What really happens when a sex worker turns to Ruhama for help:
Slim and Nun
by Maggie McNeill
For many years, Irish sex workers dreaded being captured by cops and imprisoned in the Magdalene laundries, where they were enslaved by nuns and forced into a life of unremitting toil to “cleanse” them from their “sins”. The last Magdalene laundry was closed only 19 years ago, but the nuns who ran these torture chambers did not merely go away; their zeal to torment and punish whores was so great that they re-invented themselves as Ruhama and rebranded their anti-whore crusade as a fight against “sex trafficking” and “pimps”, whom they depict as hiding behind every bush and lamppost like some sort of oversized fetish leprechaun. Longtime readers will remember that Ruhama is the chief force behind “Turn Off the Red Light”, a campaign to impose the Swedish model on Ireland; to that end they have fed tons of bullshit to obsequious Irish politicians and employed shills and sock puppets to sell their tragedy porn to the credulous press. My friend Laura Lee has been at the forefront of the fight against them for years, and on Wednesday she called my attention to the testimony of a sex worker who went in undercover to see what Ruhama really offers sex workers who come to them for help:
I decided to go to Ruhama after seeing their posters around train stations whilst touring. The posters advertised a number to text as part of their REACH Project, so I decided to contact them directly. I was aware that there was a lack of resources for sex workers to access support, and the one organisation that seemed to dominate the media coverage of the issue was Ruhama, so I decided to see what they would offer me. The Services Manager, Sheila Crowley, called to give me an appointment to see her, and a week later I found myself standing outside a pub across from St. Patrick’s college waiting to meet her. As we walked down towards her office I was told about the religious history of most of the buildings that we passed; going through the entrance to Ruhama felt like entering an old church, as their offices are located in All Hallows College (which has been run by the Vincentians since 1892).
I sat down with Sheila and discussed my financial concerns; I told her of my desire to go to full time education and the consequent worries of paying for the fees and not having enough time to work to earn the money to pay my bills and college fees. She discussed the different supports that Ruhama offers to sex workers, and explained that some women don’t want to leave the industry and just want practical support. However, she then said that after meeting with a Key Worker, it usually turns out that they do want to leave after all. She seemed to be telling me that sex workers don’t really know what we need, but that people who don’t live our lives would be able to convince us that what we need is to leave the sex industry. It would therefore seem reasonable to assume that Ruhama would be eager to offer whatever practical support we was necessary to achieve that end, but such was not the case; as the meeting went on, it became clear that practical support wasn’t on offer. In fact, Sheila told me that they don’t have the financial resources to offer the kind of practical support I was expecting. This surprised me as I was aware that the EU had awarded a grant of €284,302 to the REACH Project; the beneficiaries of which are the Irish Department of Justice and Equality and Ruhama. In fact, as I write this, Ruhama have just launched a new campaign targeting the clients of sex workers; it would seem to me that Ruhama are more invested in awareness campaigns with no substance behind them instead of actually providing us with any real help when we come to them.

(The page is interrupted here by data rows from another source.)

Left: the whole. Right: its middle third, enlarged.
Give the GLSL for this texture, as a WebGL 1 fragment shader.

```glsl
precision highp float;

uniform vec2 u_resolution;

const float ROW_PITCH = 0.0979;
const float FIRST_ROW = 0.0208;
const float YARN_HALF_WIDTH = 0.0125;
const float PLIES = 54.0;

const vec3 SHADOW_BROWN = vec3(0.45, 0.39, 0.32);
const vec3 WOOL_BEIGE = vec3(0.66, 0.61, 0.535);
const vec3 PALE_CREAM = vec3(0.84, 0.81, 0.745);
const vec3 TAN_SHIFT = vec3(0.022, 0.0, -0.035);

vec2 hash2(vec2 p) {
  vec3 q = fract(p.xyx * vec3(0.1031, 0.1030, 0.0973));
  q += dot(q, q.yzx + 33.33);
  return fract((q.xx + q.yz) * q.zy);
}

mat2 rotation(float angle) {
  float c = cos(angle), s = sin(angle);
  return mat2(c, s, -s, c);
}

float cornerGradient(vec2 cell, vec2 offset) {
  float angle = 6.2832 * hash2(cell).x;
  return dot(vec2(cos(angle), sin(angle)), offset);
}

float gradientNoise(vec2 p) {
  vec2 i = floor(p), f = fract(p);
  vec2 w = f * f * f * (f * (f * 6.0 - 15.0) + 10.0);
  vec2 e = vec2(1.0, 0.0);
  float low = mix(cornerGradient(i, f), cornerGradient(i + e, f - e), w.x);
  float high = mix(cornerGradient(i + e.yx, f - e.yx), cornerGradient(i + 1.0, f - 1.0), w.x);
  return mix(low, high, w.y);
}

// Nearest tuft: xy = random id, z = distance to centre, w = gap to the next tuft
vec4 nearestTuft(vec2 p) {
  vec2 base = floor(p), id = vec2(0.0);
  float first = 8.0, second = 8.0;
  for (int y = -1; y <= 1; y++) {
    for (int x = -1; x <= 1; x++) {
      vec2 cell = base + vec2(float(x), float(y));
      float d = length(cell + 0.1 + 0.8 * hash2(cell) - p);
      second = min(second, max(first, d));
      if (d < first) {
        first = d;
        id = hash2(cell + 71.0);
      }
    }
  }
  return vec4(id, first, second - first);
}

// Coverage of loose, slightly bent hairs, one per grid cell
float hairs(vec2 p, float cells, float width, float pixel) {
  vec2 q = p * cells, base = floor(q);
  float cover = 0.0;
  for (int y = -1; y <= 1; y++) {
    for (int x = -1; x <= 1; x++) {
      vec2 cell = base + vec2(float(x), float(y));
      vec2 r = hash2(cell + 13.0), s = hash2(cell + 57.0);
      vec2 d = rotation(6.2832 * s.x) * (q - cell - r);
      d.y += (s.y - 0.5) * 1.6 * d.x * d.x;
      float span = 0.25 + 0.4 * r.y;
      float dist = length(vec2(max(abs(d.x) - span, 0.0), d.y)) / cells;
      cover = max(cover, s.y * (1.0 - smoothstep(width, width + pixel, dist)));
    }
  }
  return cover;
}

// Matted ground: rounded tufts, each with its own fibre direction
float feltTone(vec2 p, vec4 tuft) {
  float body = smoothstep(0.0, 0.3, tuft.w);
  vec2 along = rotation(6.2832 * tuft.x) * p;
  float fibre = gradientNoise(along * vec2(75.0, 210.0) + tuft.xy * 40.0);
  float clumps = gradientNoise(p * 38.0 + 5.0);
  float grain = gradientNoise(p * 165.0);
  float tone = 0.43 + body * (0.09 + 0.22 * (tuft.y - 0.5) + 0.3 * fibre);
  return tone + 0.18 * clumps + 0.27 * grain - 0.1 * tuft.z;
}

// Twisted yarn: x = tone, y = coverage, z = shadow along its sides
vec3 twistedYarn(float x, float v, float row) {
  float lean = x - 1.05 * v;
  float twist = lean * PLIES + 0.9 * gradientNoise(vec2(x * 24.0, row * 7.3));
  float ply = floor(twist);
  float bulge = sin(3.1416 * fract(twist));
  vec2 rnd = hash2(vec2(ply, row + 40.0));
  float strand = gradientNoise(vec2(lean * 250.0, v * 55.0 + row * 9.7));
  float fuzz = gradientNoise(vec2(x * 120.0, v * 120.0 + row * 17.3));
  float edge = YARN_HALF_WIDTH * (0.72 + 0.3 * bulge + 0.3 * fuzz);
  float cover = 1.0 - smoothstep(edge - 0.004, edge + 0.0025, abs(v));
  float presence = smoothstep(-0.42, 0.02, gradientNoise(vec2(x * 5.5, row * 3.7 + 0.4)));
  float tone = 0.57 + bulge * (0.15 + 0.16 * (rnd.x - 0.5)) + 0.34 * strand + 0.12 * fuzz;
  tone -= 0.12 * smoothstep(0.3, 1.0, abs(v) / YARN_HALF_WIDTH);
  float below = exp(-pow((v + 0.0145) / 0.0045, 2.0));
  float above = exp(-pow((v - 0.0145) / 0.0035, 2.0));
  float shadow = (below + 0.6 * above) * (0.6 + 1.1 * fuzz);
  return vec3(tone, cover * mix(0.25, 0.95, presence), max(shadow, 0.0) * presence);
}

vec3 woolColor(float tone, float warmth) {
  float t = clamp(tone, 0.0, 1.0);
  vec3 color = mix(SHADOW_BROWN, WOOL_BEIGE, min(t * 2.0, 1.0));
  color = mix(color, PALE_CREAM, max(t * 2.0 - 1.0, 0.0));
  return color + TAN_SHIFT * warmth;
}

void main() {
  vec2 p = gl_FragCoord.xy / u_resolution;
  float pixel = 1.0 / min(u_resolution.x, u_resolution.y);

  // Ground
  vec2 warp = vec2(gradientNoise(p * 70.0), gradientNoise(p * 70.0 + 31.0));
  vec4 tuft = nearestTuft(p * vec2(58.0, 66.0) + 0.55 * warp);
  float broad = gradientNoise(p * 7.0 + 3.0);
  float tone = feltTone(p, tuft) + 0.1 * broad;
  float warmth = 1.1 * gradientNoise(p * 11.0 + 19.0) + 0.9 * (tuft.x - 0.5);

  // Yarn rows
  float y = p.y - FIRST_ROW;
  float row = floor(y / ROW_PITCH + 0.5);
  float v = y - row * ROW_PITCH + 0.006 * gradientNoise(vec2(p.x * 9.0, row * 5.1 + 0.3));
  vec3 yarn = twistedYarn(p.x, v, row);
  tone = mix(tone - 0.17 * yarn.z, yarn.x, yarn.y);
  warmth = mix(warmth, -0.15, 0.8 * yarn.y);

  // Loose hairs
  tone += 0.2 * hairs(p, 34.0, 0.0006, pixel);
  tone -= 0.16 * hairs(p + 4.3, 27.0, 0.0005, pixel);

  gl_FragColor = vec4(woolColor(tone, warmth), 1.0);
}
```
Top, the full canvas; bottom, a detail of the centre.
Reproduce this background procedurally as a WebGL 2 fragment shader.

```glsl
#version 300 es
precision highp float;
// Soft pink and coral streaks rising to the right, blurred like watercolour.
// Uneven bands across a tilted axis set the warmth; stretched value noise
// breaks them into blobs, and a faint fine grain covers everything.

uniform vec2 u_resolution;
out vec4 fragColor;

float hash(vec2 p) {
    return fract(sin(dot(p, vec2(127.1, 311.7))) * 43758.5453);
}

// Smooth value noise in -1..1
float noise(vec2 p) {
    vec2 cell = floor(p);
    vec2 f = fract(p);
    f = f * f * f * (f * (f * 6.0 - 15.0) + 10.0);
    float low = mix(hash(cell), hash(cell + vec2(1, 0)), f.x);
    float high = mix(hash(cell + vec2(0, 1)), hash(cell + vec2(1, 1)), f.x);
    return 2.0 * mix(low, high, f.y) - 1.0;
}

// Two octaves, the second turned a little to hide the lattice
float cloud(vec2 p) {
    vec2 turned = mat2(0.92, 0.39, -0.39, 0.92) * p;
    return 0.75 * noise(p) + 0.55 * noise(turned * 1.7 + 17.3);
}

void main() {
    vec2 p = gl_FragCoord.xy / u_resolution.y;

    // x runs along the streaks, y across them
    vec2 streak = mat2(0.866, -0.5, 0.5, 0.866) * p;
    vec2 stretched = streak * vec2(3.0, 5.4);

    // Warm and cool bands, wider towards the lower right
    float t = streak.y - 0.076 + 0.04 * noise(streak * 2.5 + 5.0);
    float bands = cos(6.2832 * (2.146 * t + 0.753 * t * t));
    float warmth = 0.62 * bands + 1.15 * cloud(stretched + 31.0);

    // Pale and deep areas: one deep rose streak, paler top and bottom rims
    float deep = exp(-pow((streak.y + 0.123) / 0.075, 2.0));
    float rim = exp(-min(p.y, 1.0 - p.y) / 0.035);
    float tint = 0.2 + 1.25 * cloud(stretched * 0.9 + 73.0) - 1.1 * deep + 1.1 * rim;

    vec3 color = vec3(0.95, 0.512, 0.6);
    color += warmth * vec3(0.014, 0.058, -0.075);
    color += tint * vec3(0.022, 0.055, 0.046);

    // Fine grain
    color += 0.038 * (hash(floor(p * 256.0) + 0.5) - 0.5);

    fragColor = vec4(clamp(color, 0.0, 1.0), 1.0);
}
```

I’ve heard the audio recording this young woman secretly made during the interview; Crowley tells her to go on the dole for a while because she isn’t going to be able to get a regular job without references. No assistance, not even a job program; just emotional support and verbal urging to stop doing sex work. What struck me the most, however, was that Crowley clearly understands the reality of sex work quite well, despite Ruhama’s promotion of nonsensical “pimp” and “exploitation” mythology; she understands touring and advertising, recognizes that independent girls outnumber those with managers (“traffickers”) and even gets that most clients are very decent. Her issue with sex work seems to be due to some sort of belief in contamination, so that if three girls work together and the landlord doesn’t evict the one with a boyfriend, that makes the other two complicit in “trafficking” (or something like that; I had trouble following her “logic”). It just goes to show Ruhama’s incredible duplicity, spreading lies they know to be lies in order to further their rotten agenda.